AIM OF THE TASK:
Look through the records and copy each line with the string "half" in it.

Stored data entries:
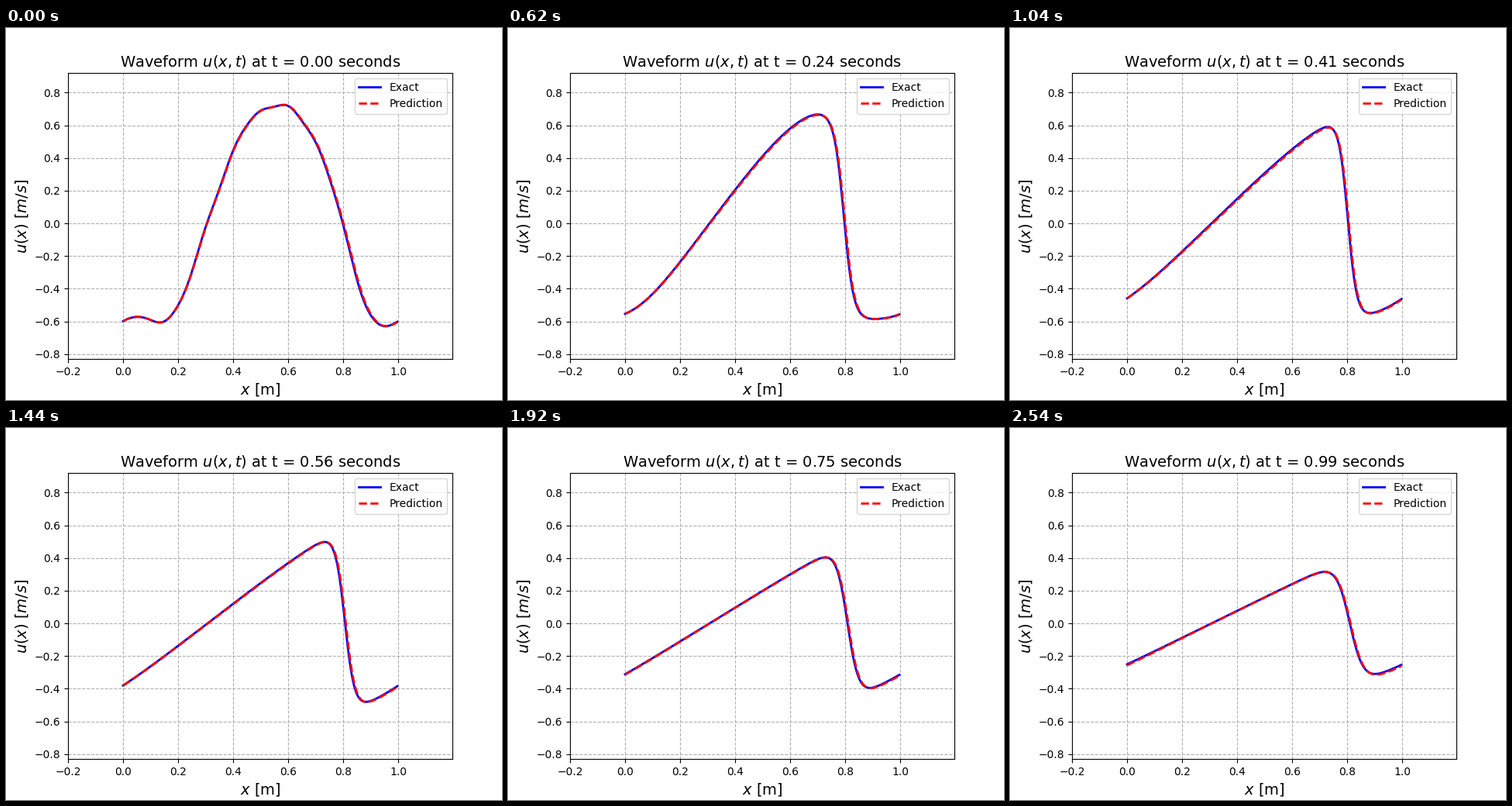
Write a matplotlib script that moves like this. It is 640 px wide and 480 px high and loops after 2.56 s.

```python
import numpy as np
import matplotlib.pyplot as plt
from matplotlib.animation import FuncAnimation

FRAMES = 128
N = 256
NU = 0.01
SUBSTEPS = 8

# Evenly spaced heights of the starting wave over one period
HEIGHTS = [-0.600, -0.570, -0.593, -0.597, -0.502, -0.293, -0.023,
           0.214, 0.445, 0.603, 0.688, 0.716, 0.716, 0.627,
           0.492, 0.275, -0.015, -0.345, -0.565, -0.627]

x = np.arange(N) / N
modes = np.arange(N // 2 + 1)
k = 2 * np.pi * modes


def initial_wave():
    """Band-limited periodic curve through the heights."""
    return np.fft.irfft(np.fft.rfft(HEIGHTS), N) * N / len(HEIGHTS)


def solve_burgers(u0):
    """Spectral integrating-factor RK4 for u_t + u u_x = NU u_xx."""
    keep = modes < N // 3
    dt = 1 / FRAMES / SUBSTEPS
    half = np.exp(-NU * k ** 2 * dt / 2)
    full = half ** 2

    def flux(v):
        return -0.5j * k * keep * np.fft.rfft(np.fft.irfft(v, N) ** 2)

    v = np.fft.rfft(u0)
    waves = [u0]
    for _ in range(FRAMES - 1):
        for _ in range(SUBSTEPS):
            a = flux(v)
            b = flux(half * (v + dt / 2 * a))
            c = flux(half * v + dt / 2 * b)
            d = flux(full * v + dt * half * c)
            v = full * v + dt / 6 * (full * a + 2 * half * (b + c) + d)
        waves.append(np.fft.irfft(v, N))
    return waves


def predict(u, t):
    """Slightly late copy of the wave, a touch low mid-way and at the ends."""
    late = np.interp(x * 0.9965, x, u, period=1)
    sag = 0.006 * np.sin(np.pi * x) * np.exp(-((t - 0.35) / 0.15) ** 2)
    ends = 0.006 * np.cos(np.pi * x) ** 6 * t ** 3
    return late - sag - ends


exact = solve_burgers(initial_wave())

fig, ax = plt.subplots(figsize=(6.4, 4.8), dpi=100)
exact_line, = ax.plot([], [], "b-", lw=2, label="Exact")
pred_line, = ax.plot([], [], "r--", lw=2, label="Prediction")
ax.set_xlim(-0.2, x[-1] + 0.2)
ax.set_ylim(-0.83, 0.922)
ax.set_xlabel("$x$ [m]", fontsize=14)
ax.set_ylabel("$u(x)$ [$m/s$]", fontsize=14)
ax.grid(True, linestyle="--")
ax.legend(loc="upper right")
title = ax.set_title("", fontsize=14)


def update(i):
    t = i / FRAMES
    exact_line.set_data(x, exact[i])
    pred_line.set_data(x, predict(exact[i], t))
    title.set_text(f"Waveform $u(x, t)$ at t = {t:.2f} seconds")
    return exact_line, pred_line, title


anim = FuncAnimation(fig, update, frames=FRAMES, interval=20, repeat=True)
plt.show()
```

...

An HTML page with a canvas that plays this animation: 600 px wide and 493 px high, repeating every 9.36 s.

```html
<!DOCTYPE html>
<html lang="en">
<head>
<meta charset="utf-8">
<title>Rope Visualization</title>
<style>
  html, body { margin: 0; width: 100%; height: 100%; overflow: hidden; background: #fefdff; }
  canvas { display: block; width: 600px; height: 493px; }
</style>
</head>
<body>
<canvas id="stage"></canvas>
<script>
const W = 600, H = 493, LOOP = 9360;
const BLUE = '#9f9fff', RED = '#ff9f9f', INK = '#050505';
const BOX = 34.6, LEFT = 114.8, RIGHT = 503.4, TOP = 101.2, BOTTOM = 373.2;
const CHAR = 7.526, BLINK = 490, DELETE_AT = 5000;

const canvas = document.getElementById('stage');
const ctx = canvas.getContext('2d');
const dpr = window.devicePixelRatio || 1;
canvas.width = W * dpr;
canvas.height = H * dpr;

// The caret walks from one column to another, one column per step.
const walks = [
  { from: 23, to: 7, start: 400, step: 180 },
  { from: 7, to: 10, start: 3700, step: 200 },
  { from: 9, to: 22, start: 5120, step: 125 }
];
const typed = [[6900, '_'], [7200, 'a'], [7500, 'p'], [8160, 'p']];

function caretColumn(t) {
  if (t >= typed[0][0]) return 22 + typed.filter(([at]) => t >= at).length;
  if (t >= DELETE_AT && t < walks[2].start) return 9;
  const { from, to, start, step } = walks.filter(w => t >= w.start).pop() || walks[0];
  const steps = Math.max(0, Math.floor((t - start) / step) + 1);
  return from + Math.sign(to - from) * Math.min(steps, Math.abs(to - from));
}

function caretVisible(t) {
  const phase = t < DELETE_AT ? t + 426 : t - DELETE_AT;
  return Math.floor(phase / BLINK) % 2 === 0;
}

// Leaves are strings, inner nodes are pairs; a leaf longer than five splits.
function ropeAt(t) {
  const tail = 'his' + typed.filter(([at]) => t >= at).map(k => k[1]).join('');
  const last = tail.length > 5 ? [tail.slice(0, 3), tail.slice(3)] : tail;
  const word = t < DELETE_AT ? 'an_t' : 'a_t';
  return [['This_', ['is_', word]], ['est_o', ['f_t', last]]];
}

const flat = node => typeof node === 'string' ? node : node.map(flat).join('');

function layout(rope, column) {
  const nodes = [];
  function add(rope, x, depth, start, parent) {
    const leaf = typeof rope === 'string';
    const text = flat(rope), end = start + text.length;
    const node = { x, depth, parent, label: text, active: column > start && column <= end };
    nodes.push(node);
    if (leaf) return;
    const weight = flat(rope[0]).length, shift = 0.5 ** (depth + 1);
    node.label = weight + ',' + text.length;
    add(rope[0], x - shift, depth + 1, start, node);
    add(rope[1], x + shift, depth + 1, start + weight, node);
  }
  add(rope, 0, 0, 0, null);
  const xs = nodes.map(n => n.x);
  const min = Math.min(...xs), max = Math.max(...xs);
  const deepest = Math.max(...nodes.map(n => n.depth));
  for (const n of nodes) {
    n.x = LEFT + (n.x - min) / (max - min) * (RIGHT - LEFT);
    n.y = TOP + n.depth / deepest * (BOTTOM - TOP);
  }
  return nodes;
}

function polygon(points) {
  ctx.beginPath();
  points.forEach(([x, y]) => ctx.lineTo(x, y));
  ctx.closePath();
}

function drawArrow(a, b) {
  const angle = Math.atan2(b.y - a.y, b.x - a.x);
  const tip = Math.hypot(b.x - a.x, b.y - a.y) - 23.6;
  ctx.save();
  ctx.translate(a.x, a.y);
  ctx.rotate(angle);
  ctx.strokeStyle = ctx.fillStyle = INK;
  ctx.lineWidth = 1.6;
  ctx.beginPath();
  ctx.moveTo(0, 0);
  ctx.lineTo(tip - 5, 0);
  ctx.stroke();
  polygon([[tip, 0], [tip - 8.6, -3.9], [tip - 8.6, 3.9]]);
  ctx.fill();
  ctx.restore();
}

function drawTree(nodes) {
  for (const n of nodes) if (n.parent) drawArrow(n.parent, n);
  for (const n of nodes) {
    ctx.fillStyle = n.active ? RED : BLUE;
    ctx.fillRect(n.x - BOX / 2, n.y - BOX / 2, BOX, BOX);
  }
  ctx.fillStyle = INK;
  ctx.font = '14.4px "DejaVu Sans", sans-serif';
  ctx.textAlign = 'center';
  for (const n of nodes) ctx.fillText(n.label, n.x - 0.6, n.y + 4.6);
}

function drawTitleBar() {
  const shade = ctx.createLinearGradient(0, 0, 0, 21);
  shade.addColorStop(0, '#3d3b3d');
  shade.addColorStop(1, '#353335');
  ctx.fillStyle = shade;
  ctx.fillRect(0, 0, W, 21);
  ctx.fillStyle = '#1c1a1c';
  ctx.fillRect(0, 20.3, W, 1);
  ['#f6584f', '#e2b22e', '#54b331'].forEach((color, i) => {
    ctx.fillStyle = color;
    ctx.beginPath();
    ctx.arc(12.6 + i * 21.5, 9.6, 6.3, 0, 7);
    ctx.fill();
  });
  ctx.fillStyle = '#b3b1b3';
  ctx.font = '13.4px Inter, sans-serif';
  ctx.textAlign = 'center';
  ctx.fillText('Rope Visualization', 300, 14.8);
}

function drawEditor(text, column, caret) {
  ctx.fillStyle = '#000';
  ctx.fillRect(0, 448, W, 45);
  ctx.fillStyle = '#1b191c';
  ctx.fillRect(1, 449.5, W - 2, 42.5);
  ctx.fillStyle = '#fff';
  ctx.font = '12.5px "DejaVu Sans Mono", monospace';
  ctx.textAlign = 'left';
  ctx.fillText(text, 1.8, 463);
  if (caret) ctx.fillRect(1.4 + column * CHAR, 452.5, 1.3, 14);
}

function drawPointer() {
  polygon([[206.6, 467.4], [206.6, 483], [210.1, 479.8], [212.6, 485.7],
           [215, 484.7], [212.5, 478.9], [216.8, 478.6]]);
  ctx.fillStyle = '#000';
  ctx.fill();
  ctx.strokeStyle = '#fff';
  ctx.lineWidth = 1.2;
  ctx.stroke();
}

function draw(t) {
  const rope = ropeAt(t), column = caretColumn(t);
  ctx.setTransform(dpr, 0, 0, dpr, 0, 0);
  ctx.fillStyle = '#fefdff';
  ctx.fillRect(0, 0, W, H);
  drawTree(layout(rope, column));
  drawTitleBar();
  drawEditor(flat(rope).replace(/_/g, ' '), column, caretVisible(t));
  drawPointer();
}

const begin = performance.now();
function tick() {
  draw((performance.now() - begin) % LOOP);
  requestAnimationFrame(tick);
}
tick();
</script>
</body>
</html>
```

--

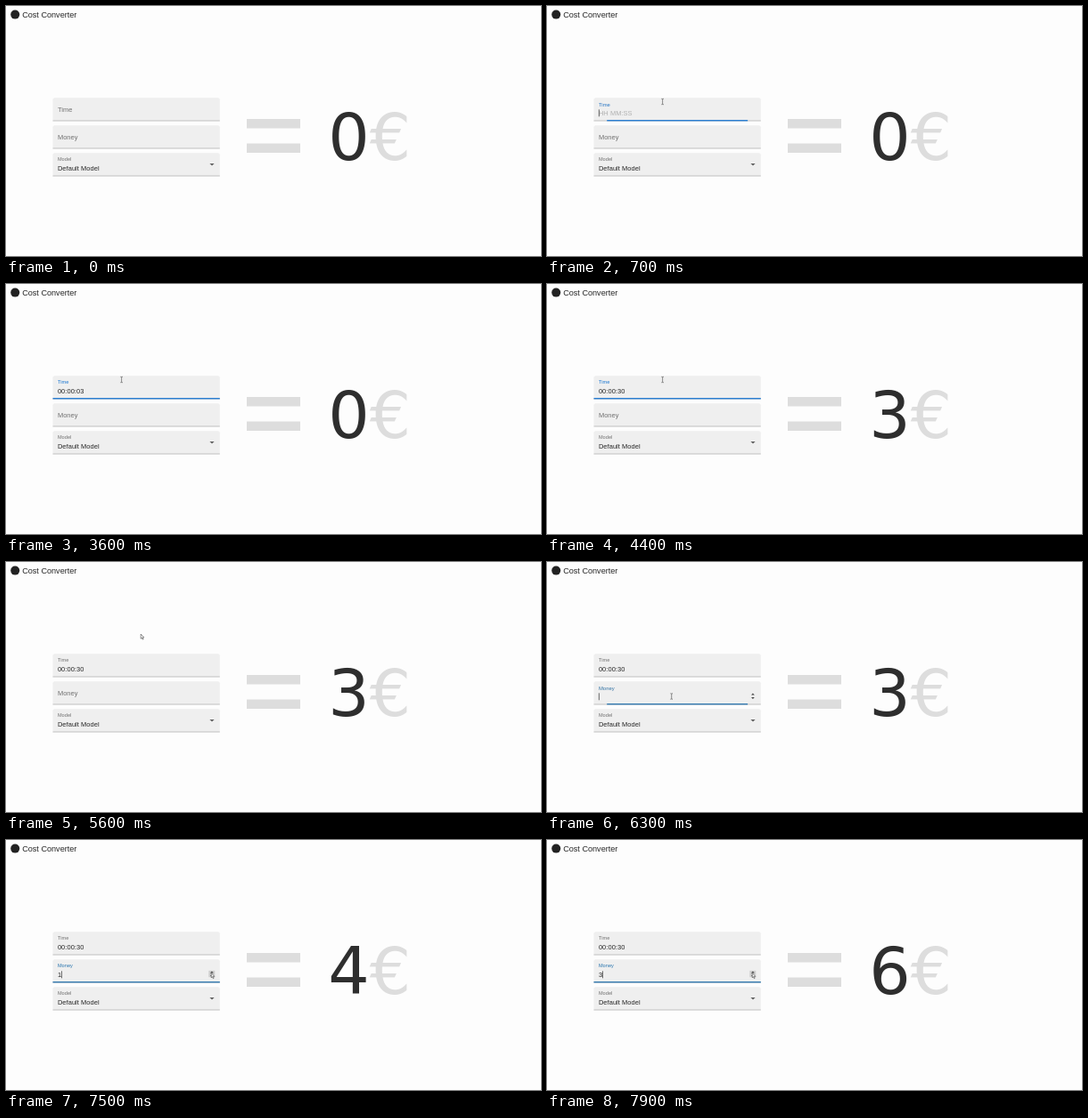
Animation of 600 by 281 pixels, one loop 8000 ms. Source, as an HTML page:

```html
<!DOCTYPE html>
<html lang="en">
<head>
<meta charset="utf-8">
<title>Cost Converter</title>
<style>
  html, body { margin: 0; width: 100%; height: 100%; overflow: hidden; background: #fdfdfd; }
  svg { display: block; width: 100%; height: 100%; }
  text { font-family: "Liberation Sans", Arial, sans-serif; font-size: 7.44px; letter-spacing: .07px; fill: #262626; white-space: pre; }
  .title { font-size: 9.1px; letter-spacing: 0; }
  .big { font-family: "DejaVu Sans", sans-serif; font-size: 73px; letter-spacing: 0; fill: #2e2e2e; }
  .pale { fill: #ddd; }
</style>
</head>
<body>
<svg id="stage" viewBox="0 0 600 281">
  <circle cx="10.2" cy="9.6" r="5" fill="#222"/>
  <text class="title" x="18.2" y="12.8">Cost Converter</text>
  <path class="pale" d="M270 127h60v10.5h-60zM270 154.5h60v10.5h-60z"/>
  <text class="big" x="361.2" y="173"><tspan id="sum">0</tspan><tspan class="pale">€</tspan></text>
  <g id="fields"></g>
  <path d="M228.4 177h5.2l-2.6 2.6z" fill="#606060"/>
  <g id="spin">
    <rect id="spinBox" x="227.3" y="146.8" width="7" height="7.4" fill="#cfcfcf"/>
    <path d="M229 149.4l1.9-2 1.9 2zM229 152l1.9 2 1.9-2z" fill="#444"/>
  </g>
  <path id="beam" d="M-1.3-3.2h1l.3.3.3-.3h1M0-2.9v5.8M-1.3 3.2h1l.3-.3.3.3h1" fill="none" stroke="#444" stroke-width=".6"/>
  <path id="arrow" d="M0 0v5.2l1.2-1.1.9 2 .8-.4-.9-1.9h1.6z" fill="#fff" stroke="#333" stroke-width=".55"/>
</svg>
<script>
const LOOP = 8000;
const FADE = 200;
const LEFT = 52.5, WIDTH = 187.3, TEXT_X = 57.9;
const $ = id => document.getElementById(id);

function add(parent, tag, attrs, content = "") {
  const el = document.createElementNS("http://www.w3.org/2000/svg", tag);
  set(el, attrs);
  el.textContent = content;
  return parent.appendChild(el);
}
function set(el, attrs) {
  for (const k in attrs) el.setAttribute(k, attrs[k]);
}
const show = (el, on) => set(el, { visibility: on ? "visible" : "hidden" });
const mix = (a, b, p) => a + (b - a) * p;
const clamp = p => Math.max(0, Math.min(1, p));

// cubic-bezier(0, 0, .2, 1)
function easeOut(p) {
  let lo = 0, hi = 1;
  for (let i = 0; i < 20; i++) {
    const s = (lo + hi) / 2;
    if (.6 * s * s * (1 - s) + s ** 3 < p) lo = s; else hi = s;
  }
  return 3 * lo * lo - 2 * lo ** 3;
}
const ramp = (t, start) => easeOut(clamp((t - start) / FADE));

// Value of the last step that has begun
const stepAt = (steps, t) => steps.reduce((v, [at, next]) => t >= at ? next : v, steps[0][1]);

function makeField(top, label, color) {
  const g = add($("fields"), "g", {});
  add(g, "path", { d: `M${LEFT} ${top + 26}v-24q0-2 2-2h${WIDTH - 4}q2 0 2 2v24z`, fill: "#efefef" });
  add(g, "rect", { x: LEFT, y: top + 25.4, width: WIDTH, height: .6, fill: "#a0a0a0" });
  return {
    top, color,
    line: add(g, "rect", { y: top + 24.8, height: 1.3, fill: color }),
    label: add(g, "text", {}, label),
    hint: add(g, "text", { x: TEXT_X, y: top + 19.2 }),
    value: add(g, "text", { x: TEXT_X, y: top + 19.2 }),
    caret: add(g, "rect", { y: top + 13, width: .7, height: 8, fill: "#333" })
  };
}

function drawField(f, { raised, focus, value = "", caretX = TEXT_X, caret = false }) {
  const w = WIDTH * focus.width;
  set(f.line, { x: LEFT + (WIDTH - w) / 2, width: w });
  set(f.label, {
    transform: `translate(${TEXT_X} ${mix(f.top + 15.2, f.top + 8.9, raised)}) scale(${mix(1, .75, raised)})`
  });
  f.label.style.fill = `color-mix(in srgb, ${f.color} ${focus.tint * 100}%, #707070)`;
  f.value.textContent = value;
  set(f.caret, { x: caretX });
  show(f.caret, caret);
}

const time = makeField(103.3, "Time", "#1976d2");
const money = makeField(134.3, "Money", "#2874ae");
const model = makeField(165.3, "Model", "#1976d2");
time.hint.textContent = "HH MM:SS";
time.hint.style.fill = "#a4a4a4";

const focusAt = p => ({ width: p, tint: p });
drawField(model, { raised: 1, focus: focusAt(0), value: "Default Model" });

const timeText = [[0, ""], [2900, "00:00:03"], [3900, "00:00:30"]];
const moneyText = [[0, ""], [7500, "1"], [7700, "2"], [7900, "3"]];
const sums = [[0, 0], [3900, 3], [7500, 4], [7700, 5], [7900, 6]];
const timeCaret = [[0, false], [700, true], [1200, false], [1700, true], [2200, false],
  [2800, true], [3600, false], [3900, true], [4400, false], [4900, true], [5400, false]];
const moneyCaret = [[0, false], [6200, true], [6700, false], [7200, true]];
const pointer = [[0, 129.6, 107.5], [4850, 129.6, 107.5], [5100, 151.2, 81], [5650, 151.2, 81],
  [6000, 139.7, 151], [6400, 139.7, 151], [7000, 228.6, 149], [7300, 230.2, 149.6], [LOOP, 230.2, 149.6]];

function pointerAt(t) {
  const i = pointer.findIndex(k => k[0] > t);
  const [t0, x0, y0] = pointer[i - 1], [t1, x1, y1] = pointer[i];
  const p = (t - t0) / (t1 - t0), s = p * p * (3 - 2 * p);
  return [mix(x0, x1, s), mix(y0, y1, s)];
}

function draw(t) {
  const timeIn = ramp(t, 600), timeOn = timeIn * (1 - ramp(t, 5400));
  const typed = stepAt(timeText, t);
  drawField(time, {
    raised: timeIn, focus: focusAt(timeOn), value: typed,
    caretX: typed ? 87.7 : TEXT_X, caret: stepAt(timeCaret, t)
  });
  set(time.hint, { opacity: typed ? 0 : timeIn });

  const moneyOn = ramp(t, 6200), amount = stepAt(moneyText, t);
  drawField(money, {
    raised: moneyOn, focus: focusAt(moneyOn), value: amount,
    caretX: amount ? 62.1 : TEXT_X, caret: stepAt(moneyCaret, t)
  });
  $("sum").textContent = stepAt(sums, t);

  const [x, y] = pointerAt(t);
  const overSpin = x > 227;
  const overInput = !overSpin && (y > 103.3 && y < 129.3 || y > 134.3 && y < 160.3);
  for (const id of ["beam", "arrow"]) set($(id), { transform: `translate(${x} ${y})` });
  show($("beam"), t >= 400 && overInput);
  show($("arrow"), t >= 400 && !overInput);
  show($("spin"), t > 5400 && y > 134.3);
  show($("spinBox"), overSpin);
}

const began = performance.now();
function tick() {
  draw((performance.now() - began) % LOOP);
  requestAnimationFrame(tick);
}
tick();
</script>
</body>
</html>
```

FINISHED EXERCISE:
    half = np.exp(-NU * k ** 2 * dt / 2)
    full = half ** 2
            b = flux(half * (v + dt / 2 * a))
            c = flux(half * v + dt / 2 * b)
            d = flux(full * v + dt * half * c)
            v = full * v + dt / 6 * (full * a + 2 * half * (b + c) + d)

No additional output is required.